Use Containers to Take Your DevOps Pipeline to the Next Level

Almost all of the businesses that we talk to have made significant strides toward DevOps maturity in recent years, but most of them still have the same obstruction that slows their DevOps pipeline to a trickle (at least compared to what it could be). That obstruction is the constraint of using shared environments. Some development teams are still sharing environments that are provisioned on bare metal, which means that you have to get in line and wait your turn to deploy your build for integration, functional and performance testing. Others have made the move to virtualization, but are still hamstrung by limited resources available for compute and storage, or provisioning policies that require human approval and setup. These constraints cause development teams to give up on the dream of having a true continuous integration and continuous deployment (CI/CD) pipeline.

Implementing a solution like the one outlined below can take your DevOps pipeline to the next level. Imagine going from requirements to production code in days or weeks instead of months. That’s within your grasp now, and everyone can do it. We’d like to show you how.

Docker

The rising popularity of containers, and the introduction of Docker for standardizing and managing them, has created a revolutionary new tool in the DevOps tool chest that gives you the ability to:

  1. Reduce the resources required to run your applications so you can get more use out of existing compute resources (on-prem or cloud)
  2. Simplify the management of these resources so self-provisioning becomes easy

It turns out that marrying these new capabilities with a couple of existing technologies (GitFlow and CI/CD tools) gives development teams the ability to do something they’ve been dreaming about for years: create simple workflows that make it easy to build and deploy changes made to multiple code branches, and to do it all automatically.

GitFlow

The first of these existing technologies is a popular code branching and merging strategy called GitFlow. If you aren’t familiar with it, you should definitely read the linked information. In a nutshell, it uses two permanent branches (“develop” and “master”) and a bunch of short-lived branches to manage features, hotfixes and releases. It’s simple, yet powerful.

CI/CD Tools

The second category of technologies are CI/CD orchestration tools, such as Jenkins. These types of tools allow you to create a sequence of activities (typically build, test, publish, and deploy), and automate them using plugins to support a variety of source code, testing and application platforms.

By combining these three technologies, development and operations teams can build and deploy applications automatically — usually in seconds or minutes — whenever code is delivered to the source code management system.

Visit our DevOps Solutions webpage for information about how Sirius can help you implement a DevOps strategy.

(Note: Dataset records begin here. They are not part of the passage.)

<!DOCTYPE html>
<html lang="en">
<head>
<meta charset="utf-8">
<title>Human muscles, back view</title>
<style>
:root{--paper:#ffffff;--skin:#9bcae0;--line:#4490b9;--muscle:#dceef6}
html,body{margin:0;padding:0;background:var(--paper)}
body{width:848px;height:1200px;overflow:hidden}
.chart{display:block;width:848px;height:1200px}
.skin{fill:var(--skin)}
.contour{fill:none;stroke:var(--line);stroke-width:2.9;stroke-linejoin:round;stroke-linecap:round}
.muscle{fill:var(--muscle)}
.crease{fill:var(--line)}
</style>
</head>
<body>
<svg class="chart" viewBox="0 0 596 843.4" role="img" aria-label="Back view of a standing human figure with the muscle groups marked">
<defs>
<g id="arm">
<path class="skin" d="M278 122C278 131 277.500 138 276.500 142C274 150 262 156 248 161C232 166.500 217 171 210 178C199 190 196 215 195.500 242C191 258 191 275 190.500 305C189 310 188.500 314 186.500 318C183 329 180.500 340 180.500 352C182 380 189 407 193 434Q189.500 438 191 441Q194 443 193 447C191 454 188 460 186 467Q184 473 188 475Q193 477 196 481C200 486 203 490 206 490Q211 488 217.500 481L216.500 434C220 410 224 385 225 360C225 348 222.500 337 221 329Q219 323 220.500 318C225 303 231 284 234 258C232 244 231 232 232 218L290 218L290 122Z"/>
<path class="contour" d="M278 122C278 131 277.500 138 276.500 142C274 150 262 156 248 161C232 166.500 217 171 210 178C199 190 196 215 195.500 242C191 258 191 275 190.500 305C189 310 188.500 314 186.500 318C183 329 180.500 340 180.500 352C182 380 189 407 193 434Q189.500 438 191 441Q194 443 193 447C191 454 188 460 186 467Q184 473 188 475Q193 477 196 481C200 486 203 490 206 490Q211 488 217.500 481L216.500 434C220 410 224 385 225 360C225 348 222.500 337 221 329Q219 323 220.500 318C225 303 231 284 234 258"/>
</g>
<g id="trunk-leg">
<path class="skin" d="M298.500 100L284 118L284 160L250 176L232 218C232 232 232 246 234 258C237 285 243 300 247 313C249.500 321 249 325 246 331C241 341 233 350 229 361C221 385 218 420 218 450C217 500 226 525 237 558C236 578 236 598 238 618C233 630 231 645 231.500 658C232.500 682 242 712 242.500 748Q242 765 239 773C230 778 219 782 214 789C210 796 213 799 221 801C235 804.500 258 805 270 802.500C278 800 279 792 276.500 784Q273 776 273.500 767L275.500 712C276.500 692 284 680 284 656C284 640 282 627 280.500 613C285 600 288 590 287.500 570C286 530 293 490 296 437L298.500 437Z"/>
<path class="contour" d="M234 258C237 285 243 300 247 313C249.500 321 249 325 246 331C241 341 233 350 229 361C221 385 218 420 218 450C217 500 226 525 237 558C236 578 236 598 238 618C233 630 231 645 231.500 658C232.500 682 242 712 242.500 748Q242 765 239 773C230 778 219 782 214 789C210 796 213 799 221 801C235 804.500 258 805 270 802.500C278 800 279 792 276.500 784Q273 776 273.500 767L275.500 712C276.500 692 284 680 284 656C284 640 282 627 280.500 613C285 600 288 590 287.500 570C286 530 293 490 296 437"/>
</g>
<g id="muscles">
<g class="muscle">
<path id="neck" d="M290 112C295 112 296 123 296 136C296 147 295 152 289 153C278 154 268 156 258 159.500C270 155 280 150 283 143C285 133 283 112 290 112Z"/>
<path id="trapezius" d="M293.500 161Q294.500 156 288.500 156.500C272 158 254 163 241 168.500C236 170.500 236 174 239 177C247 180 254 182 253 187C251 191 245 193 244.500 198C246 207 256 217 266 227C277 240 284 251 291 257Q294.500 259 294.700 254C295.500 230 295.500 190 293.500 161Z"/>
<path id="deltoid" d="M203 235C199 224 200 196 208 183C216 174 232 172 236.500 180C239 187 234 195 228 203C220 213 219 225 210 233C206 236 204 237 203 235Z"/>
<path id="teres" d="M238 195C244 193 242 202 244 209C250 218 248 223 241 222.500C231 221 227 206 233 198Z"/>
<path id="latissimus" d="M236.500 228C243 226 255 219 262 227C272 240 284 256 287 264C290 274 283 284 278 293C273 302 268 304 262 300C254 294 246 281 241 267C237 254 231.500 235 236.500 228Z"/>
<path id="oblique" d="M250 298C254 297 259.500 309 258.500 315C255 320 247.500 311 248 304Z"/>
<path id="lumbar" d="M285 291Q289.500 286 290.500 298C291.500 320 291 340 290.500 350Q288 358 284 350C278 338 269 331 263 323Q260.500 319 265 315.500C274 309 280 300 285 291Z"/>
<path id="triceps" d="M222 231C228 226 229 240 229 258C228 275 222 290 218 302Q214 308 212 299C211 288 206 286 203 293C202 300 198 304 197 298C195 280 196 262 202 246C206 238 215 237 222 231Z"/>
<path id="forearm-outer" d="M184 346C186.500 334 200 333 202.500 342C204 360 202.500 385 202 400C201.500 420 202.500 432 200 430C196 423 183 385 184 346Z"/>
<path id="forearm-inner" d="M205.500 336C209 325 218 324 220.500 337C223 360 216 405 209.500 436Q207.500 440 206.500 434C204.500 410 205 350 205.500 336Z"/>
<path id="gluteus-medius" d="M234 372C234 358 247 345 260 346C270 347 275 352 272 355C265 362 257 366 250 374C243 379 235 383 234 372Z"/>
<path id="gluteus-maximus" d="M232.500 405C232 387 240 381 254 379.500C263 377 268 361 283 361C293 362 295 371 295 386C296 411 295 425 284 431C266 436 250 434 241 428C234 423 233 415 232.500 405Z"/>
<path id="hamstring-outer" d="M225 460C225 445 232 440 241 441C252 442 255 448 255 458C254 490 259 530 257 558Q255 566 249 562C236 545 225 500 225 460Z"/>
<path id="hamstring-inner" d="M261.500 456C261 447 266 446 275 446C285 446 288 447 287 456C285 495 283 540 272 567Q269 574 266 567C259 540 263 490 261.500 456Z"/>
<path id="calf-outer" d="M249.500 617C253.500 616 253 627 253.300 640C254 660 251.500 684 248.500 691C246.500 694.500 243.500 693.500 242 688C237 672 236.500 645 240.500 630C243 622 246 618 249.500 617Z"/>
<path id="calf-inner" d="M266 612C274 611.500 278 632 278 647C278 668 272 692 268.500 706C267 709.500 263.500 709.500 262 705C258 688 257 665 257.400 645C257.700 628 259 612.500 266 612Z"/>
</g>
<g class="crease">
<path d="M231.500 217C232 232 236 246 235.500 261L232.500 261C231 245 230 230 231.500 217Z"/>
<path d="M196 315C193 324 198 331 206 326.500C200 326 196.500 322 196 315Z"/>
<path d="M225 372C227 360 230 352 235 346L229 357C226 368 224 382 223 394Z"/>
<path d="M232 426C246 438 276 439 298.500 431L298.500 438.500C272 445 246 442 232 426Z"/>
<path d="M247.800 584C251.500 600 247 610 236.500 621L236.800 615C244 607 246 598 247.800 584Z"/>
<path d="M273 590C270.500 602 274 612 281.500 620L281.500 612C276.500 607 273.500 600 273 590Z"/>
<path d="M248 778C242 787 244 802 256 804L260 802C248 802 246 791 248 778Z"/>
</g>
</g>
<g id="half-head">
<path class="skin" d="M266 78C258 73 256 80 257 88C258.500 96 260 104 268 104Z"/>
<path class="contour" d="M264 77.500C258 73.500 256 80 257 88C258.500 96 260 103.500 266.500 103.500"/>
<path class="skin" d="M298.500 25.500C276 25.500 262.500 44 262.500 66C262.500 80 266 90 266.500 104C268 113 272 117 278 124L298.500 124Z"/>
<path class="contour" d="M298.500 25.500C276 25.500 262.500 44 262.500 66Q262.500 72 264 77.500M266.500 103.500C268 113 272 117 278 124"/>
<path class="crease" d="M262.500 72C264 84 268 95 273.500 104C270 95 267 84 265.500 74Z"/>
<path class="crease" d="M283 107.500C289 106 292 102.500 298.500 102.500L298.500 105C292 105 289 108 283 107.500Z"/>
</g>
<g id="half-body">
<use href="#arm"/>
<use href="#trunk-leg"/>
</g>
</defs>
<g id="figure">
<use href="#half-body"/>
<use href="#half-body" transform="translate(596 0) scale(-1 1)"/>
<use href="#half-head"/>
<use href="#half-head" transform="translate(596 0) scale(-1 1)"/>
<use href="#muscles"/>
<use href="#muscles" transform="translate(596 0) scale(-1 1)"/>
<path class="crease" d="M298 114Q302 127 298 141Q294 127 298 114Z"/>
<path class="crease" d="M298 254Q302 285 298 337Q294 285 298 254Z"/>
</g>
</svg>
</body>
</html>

Or to see a live demo of these technologies in action and discuss how you can begin adopting them, contact us.

By |2018-12-26T21:42:30-05:00May 17th, 2017|Blog|0 Comments

About the Author:

Mark Speich is a Business Solution Architect at Sirius.